Wait, did I mention that when the state closed the place, they escorted everyone out, relocated the patients to other facilities or halfway houses, and just shut the doors?
None of the furniture has been removed. Some has been stolen. The files are still there. In one building, there are rooms filled with plastic-wrapped, brand new filing cabinets. In another, hundreds of computers are piled in a giant bin. In the warehouse, rooms are stacked floor to ceiling with couches, chairs, and beds.
One of the files I read detailed the life of a man from his commitment in 1939 until his death in 1982 at the age of 74. It even had pictures. Flipping through it, I felt almost as if I’d been meant to find that file. Here are a few passages that stood out when I first rifled through those pages
“…free from behavioral disturbances, clean in habits…talks in brief coherent sentences…general knowledge and memory are poor…unable to make decisions on his own…”
“Emotionally unstable…inadequate mental capacity…mentally deficient…imbecile…” “Poorly developed and nourished white male with stigmata usually associated with mental deficiency – narrow upper palate, small teeth, etc. Fall from third floor window at age 2 years seems to have affected his head. Enjoys bowling and other sports, but because of arthritis in left hand, not adept at table craft activities.”
Patient X was listed with a third-grade reading/writing capacity, and worked for over 40 years at the institution, performing manual labor such as sweeping and setting up tables in the cafeteria. He reportedly didn’t enjoy the company of other inmates, and desired to be placed in an outside group home, but his brother, who’d had him committed, wouldn’t allow it. From the time of his commitment at the age of 17 until his death at 74, no one in his family visited him, although his brother and sister called infrequently to check on his status.
Staring at Patient X’s ID card, I felt a bridge to the past that linked me to this poor man who spent his entire life surrounded by people that made him uncomfortable, hoping to one day leave the confines of the institution and live with a family, or in a halfway house. Cast aside by a family that wanted nothing to do with him, and most likely suffering from abuse at the hands of orderlies and perhaps even doctors.
I couldn’t put the file down. It now resides in my research drawer, along with several others, including one that details the repeated rape of a woman not only at the facility, but from various relatives every time she went home for holiday visits. Nothing was ever done to stop it from happening.

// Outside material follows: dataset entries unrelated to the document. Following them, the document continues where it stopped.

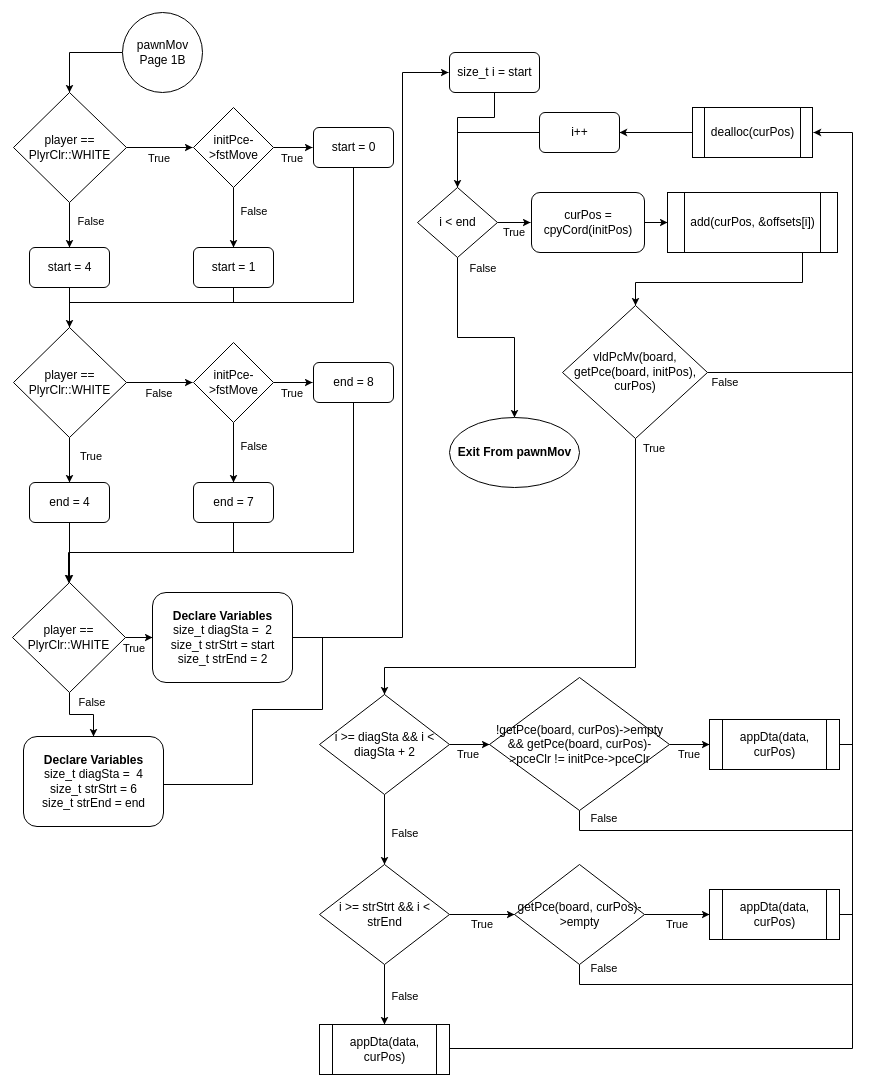
<!DOCTYPE html>
<html lang="en">
<head>
<meta charset="utf-8">
<title>pawnMov flowchart</title>
<style>
:root { --ink: #000; --paper: #fff; }
* { box-sizing: border-box; }
html, body { margin: 0; }
body { width: 873px; height: 1087px; overflow: hidden; background: var(--paper); }
.flowchart {
  position: relative; width: 873px; height: 1087px; overflow: hidden;
  color: var(--ink); font: 12px/14.4px "Liberation Sans", Arial, sans-serif;
}
.connectors { position: absolute; inset: 0; display: block; }
.line { fill: none; stroke: var(--ink); }
.arrow { fill: none; stroke: var(--ink); marker-end: url(#arrowhead); }
.shape { fill: var(--paper); stroke: var(--ink); }
.node {
  position: absolute; left: var(--x); top: var(--y); width: var(--w); height: var(--h);
  display: flex; align-items: center; justify-content: center;
  text-align: center; white-space: nowrap;
}
.process, .call { background: var(--paper); border: 1px solid var(--ink); }
.process { border-radius: 6px; --w: 81px; --h: 41px; }
.process.assign { --w: 114px; --h: 61px; border-radius: 9px; }
.process.declare { --w: 141px; --h: 91px; border-radius: 14px; }
.call { --w: 131px; --h: 51px; --bar: 12px; }
.call::before {
  content: ""; position: absolute; top: 0; bottom: 0; left: var(--bar); right: var(--bar);
  border: solid var(--ink); border-width: 0 1px;
}
.decision { --w: 115px; --h: 111px; }
.decision.small { --w: 81px; --h: 81px; }
.decision.range { --w: 131px; --h: 101px; }
.label {
  position: absolute; left: var(--x); top: var(--y); transform: translate(-50%, -50%);
  font-size: 11px; line-height: 13px; white-space: nowrap;
}
</style>
</head>
<body>
<main class="flowchart">
  <svg class="connectors" width="873" height="1087" viewBox="0 0 873 1087" aria-hidden="true">
    <defs>
      <marker id="arrowhead" markerUnits="userSpaceOnUse" markerWidth="9" markerHeight="9" refX="8" refY="4" orient="auto">
        <path d="M0 0L8 4L0 8L2 4Z"/>
      </marker>
    </defs>
    <g transform="translate(.5 .5)">
      <g class="start-range">
        <path class="arrow" d="M122 52H69V92"/>
        <path class="arrow" d="M126 147H192"/>
        <path class="arrow" d="M273 147H312"/>
        <path class="arrow" d="M69 202V247"/>
        <path class="arrow" d="M233 187V247"/>
        <path class="arrow" d="M69 287V327"/>
        <path class="line" d="M233 287V302M353 167V302H69"/>
      </g>
      <g class="end-range">
        <path class="arrow" d="M126 382H192"/>
        <path class="arrow" d="M273 382H312"/>
        <path class="arrow" d="M69 437V482"/>
        <path class="arrow" d="M233 422V482"/>
        <path class="arrow" d="M69 522V582"/>
        <path class="line" d="M233 522V552"/>
        <path class="arrow" d="M353 402V552H68V582"/>
      </g>
      <g class="declarations">
        <path class="arrow" d="M125 637H152"/>
        <path class="arrow" d="M69 692V714H93V736"/>
        <path class="arrow" d="M292 637H402V72H448"/>
        <path class="line" d="M163 784H252V709H322V637"/>
      </g>
      <g class="loop">
        <path class="arrow" d="M494 92V117H457V187"/>
        <path class="line" d="M539 132H457"/>
        <path class="arrow" d="M692 132H619"/>
        <path class="arrow" d="M497 222H530"/>
        <path class="arrow" d="M644 222H667"/>
        <path class="arrow" d="M802 252V282H635V305"/>
        <path class="arrow" d="M457 257V337H514V417"/>
        <path class="arrow" d="M635 438V667H384V694"/>
        <path class="arrow" d="M449 1048H852V132H813"/>
        <path class="line" d="M707 372H852"/>
      </g>
      <g class="move-checks">
        <path class="arrow" d="M449 744H489"/>
        <path class="arrow" d="M669 744H709"/>
        <path class="arrow" d="M384 794V864"/>
        <path class="arrow" d="M449 914H514"/>
        <path class="arrow" d="M644 914H709"/>
        <path class="arrow" d="M384 964V1024"/>
        <path class="line" d="M839 744H852M579 810V830H852M839 914H852M579 964V984H852"/>
      </g>
      <g class="shape">
        <circle cx="162" cy="52" r="40"/>
        <ellipse cx="514" cy="452" rx="65" ry="35"/>
        <polygon points="69,92 126,147 69,202 13,147"/>
        <polygon points="233,107 273,147 233,187 193,147"/>
        <polygon points="69,327 126,382 69,437 13,382"/>
        <polygon points="233,342 273,382 233,422 193,382"/>
        <polygon points="69,582 125,637 69,692 12,637"/>
        <polygon points="457,187 497,222 457,257 417,222"/>
        <polygon points="635,305 707,372 635,438 562,372"/>
        <polygon points="384,694 449,744 384,794 319,744"/>
        <polygon points="579,677 669,744 579,810 489,744"/>
        <polygon points="384,864 449,914 384,964 319,914"/>
        <polygon points="579,864 644,914 579,964 514,914"/>
      </g>
    </g>
  </svg>

  <div class="node" style="--x:122px;--y:12px;--w:81px;--h:81px">pawnMov<br>Page 1B</div>

  <div class="node decision" style="--x:12px;--y:92px">player ==<br>PlyrClr::WHITE</div>
  <div class="node decision small" style="--x:193px;--y:107px">initPce-<br>&gt;fstMove</div>
  <div class="node process" style="--x:313px;--y:127px">start = 0</div>
  <div class="node process" style="--x:29px;--y:247px">start = 4</div>
  <div class="node process" style="--x:193px;--y:247px">start = 1</div>
  <span class="label" style="--x:159px;--y:158px">True</span>
  <span class="label" style="--x:292px;--y:158px">True</span>
  <span class="label" style="--x:91px;--y:221px">False</span>
  <span class="label" style="--x:254px;--y:211px">False</span>

  <div class="node decision" style="--x:12px;--y:327px">player ==<br>PlyrClr::WHITE</div>
  <div class="node decision small" style="--x:193px;--y:342px">initPce-<br>&gt;fstMove</div>
  <div class="node process" style="--x:313px;--y:362px">end = 8</div>
  <div class="node process" style="--x:29px;--y:482px">end = 4</div>
  <div class="node process" style="--x:193px;--y:482px">end = 7</div>
  <span class="label" style="--x:159px;--y:393px">False</span>
  <span class="label" style="--x:292px;--y:393px">True</span>
  <span class="label" style="--x:91px;--y:456px">True</span>
  <span class="label" style="--x:254px;--y:446px">False</span>

  <div class="node decision" style="--x:11px;--y:582px">player ==<br>PlyrClr::WHITE</div>
  <div class="node process declare" style="--x:152px;--y:592px"><div><b>Declare Variables</b><br>size_t diagSta =&nbsp; 2<br>size_t strStrt = start<br>size_t strEnd = 2</div></div>
  <div class="node process declare" style="--x:23px;--y:736px"><div><b>Declare Variables</b><br>size_t diagSta =&nbsp; 4<br>size_t strStrt = 6<br>size_t strEnd = end</div></div>
  <span class="label" style="--x:134px;--y:648px">True</span>
  <span class="label" style="--x:92px;--y:702px">False</span>

  <div class="node process" style="--x:449px;--y:52px;--w:91px">size_t i = start</div>
  <div class="node process" style="--x:539px;--y:112px">i++</div>
  <div class="node call" style="--x:692px;--y:107px;--w:121px;--bar:11px">dealloc(curPos)</div>
  <div class="node decision small" style="--x:417px;--y:187px;--h:71px">i &lt; end</div>
  <div class="node process assign" style="--x:531px;--y:192px">curPos =<br>cpyCord(initPos)</div>
  <div class="node call" style="--x:667px;--y:192px;--w:171px;--h:61px;--bar:16px">add(curPos, &amp;offsets[i])</div>
  <div class="node decision" style="--x:562px;--y:305px;--w:146px;--h:134px"><div>vldPcMv(board,<br>getPce(board, initPos),<br>curPos)</div></div>
  <div class="node" style="--x:449px;--y:417px;--w:131px;--h:71px"><b>Exit From pawnMov</b></div>
  <span class="label" style="--x:514px;--y:232px">True</span>
  <span class="label" style="--x:483px;--y:268px">False</span>
  <span class="label" style="--x:725px;--y:382px">False</span>
  <span class="label" style="--x:654px;--y:448px">True</span>

  <div class="node decision range" style="--x:319px;--y:694px">i &gt;= diagSta &amp;&amp; i &lt;<br>diagSta + 2</div>
  <div class="node decision" style="--x:489px;--y:678px;--w:181px;--h:133px"><div>!getPce(board, curPos)-&gt;empty<br>&amp;&amp; getPce(board, curPos)-<br>&gt;pceClr != initPce-&gt;pceClr</div></div>
  <div class="node call" style="--x:709px;--y:719px">appDta(data,<br>curPos)</div>
  <span class="label" style="--x:468px;--y:754px">True</span>
  <span class="label" style="--x:689px;--y:754px">True</span>
  <span class="label" style="--x:604px;--y:818px">False</span>
  <span class="label" style="--x:405px;--y:833px">False</span>

  <div class="node decision range" style="--x:319px;--y:864px">i &gt;= strStrt &amp;&amp; i &lt;<br>strEnd</div>
  <div class="node decision range" style="--x:514px;--y:864px">getPce(board, curPos)-<br>&gt;empty</div>
  <div class="node call" style="--x:709px;--y:889px">appDta(data,<br>curPos)</div>
  <div class="node call" style="--x:319px;--y:1024px">appDta(data,<br>curPos)</div>
  <span class="label" style="--x:482px;--y:924px">True</span>
  <span class="label" style="--x:677px;--y:924px">True</span>
  <span class="label" style="--x:604px;--y:968px">False</span>
  <span class="label" style="--x:405px;--y:996px">False</span>
</main>
</body>
</html>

I still walk those grounds sometimes, and I’ve guided a few unofficial tours for some small groups.
Perhaps the most chilling thing about Letchworth is that from the road, it’s a beautiful, if slightly eerie, campus that gives no clue as to the atrocities that happened there.
But when you’re inside, in the dark… you can feel it.
And it just goes to show that if you look deep enough, every town has its secrets to tell.
A life-long resident of New York’s haunted Hudson Valley, JG Faherty has been a finalist for both the Bram Stoker Award (THE CURE, GHOSTS OF CORONADO BAY) and the ITW Thriller Award (THE BURNING TIME). He is the author of eight novels, 11 novellas, and more than 75 short stories. He writes adult and YA horror, science fiction, paranormal romance, and urban fantasy. He grew up enthralled with the horror movies and books of the 50s, 60s, 70s, and 80s, and as a child his favorite playground was a 17th-century cemetery. Which explains a lot. His latest novel is SINS OF THE FATHER, a Lovecraftian tale of suspense, terror, and romance set in Victorian New England.